• _Collected data_:

◆ ◆ ◆ ◆ ◆ ◆ ◆

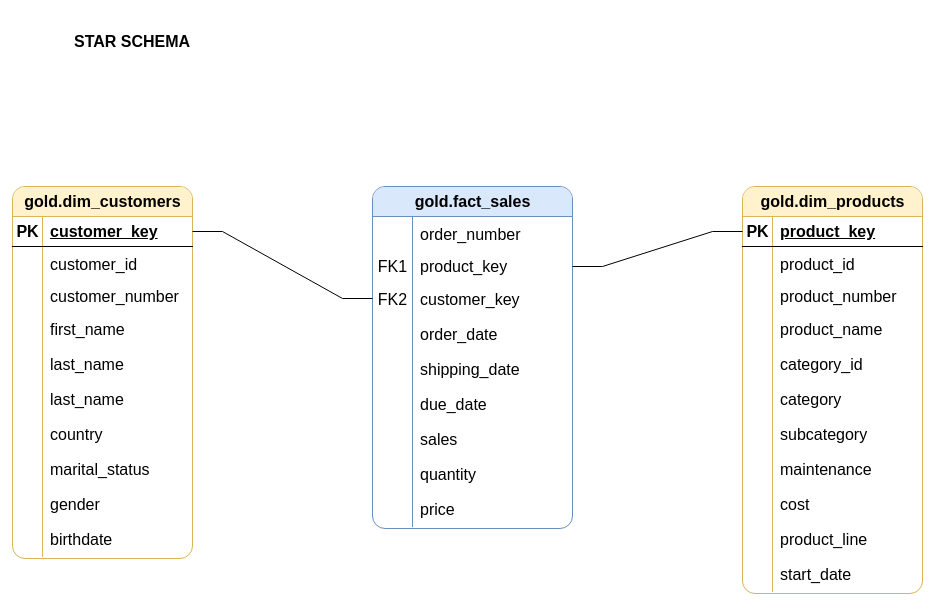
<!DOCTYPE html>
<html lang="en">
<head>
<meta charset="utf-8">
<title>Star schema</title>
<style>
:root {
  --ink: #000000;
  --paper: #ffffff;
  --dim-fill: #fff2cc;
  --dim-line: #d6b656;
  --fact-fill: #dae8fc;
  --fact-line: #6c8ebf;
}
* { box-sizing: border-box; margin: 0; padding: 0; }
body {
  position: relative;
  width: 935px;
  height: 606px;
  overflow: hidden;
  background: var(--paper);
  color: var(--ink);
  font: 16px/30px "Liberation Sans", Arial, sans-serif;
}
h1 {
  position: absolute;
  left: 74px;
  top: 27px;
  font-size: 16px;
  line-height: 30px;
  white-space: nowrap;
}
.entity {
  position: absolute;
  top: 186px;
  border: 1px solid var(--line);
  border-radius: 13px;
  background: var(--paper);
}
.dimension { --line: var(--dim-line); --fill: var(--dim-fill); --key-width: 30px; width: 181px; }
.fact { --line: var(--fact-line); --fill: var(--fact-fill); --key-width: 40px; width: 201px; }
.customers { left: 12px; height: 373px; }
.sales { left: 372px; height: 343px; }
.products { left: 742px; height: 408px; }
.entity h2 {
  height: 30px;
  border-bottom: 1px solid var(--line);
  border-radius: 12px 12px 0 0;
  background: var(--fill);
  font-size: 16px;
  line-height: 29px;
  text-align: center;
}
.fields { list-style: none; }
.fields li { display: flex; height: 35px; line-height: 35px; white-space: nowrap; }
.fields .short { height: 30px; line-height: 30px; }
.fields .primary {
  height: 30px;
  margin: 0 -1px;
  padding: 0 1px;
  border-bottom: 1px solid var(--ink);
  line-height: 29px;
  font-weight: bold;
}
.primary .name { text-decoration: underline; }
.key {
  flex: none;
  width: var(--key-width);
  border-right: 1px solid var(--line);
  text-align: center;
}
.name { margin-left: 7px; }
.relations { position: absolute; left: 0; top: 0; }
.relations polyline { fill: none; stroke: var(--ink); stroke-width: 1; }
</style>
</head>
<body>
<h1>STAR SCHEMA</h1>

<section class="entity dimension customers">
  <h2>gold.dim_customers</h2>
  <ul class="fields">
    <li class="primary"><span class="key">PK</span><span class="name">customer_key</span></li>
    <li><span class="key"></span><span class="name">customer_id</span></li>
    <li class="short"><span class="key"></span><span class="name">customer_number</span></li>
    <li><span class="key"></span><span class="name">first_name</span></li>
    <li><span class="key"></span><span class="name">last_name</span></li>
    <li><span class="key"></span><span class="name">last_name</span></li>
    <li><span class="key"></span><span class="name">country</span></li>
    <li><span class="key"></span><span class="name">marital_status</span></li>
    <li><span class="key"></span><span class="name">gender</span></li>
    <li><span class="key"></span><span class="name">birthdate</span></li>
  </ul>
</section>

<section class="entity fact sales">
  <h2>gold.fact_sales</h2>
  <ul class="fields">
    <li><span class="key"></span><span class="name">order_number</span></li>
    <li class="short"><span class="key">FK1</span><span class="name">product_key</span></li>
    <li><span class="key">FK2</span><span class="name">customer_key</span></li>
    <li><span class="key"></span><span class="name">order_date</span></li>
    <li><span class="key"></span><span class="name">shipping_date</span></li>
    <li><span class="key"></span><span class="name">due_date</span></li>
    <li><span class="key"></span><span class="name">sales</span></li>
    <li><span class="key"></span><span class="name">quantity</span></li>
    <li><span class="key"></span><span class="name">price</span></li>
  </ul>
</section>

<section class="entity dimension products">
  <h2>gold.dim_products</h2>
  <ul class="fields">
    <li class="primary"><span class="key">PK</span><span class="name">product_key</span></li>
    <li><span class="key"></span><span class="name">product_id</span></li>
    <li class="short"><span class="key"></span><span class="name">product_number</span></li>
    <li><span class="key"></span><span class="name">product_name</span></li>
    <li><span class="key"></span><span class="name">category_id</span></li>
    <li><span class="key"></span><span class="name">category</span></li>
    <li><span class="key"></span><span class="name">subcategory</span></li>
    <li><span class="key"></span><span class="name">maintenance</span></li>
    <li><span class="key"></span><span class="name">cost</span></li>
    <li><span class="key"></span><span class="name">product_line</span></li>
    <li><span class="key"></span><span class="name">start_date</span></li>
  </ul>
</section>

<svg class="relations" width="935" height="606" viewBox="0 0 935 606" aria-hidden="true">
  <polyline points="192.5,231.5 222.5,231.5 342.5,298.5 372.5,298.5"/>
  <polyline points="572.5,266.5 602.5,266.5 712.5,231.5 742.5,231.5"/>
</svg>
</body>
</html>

◆ ◆ ◆ ◆ ◆ ◆ ◆

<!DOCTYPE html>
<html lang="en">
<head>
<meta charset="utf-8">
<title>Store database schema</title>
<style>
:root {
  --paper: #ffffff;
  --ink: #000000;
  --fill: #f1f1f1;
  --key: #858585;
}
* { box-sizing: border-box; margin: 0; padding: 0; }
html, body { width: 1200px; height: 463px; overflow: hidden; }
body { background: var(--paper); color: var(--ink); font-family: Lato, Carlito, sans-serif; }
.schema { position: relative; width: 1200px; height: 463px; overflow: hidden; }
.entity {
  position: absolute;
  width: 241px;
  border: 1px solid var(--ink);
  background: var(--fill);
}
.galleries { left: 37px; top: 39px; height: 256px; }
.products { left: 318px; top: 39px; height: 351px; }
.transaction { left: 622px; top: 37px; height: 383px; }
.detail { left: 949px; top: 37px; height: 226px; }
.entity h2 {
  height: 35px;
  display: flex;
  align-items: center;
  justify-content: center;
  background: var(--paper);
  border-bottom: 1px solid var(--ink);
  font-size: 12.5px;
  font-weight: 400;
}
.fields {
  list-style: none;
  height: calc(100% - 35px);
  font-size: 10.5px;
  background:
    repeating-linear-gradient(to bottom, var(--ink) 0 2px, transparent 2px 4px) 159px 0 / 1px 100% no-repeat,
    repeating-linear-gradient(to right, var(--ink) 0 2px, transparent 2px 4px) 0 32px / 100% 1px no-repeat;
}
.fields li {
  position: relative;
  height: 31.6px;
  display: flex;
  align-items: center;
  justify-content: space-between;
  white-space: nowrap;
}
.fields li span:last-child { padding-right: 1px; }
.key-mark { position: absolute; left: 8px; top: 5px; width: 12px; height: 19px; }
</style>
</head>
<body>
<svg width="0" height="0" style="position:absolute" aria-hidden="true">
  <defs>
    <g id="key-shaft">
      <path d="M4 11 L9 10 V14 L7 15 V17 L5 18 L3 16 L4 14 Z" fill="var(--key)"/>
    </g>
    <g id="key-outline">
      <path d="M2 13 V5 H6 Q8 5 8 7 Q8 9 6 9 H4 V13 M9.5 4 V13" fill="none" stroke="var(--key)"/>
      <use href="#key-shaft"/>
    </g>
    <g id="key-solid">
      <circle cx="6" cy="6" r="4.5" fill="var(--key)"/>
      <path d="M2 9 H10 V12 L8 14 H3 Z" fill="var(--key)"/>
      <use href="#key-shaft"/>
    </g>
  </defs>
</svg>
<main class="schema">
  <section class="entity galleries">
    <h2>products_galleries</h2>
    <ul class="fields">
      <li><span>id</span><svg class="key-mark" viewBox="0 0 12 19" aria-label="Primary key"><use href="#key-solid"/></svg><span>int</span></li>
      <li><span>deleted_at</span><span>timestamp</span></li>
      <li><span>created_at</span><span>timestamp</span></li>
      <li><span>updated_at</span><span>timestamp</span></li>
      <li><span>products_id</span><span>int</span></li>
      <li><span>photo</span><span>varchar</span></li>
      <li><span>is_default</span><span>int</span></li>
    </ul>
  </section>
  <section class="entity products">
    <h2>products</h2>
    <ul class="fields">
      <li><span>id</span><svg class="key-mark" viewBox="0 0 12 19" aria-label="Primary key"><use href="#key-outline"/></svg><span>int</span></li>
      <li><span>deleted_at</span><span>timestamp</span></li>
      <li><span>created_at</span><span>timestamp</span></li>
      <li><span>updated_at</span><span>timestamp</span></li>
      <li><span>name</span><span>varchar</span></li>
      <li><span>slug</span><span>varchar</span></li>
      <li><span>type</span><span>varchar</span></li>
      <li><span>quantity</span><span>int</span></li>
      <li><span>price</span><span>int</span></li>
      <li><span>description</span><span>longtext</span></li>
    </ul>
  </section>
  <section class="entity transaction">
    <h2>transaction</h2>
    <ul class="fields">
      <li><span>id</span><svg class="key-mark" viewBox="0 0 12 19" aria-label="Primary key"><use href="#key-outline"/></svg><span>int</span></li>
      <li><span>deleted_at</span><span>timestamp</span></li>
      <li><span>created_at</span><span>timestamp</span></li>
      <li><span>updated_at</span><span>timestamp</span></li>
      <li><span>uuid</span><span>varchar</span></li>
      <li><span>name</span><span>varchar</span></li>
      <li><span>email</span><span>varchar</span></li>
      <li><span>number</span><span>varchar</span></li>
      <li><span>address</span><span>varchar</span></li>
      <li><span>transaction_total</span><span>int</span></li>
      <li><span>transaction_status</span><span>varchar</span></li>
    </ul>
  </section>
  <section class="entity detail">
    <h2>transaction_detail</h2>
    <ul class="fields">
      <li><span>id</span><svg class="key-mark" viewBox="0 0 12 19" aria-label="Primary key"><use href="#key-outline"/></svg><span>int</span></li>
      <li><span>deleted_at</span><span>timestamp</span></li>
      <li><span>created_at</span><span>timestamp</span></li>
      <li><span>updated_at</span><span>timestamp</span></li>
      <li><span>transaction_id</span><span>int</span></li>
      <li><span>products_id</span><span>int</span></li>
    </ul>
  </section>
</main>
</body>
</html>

◆ ◆ ◆ ◆ ◆ ◆ ◆

The answer must be the number of lines in the records where the string "none" is found, stated alone.

5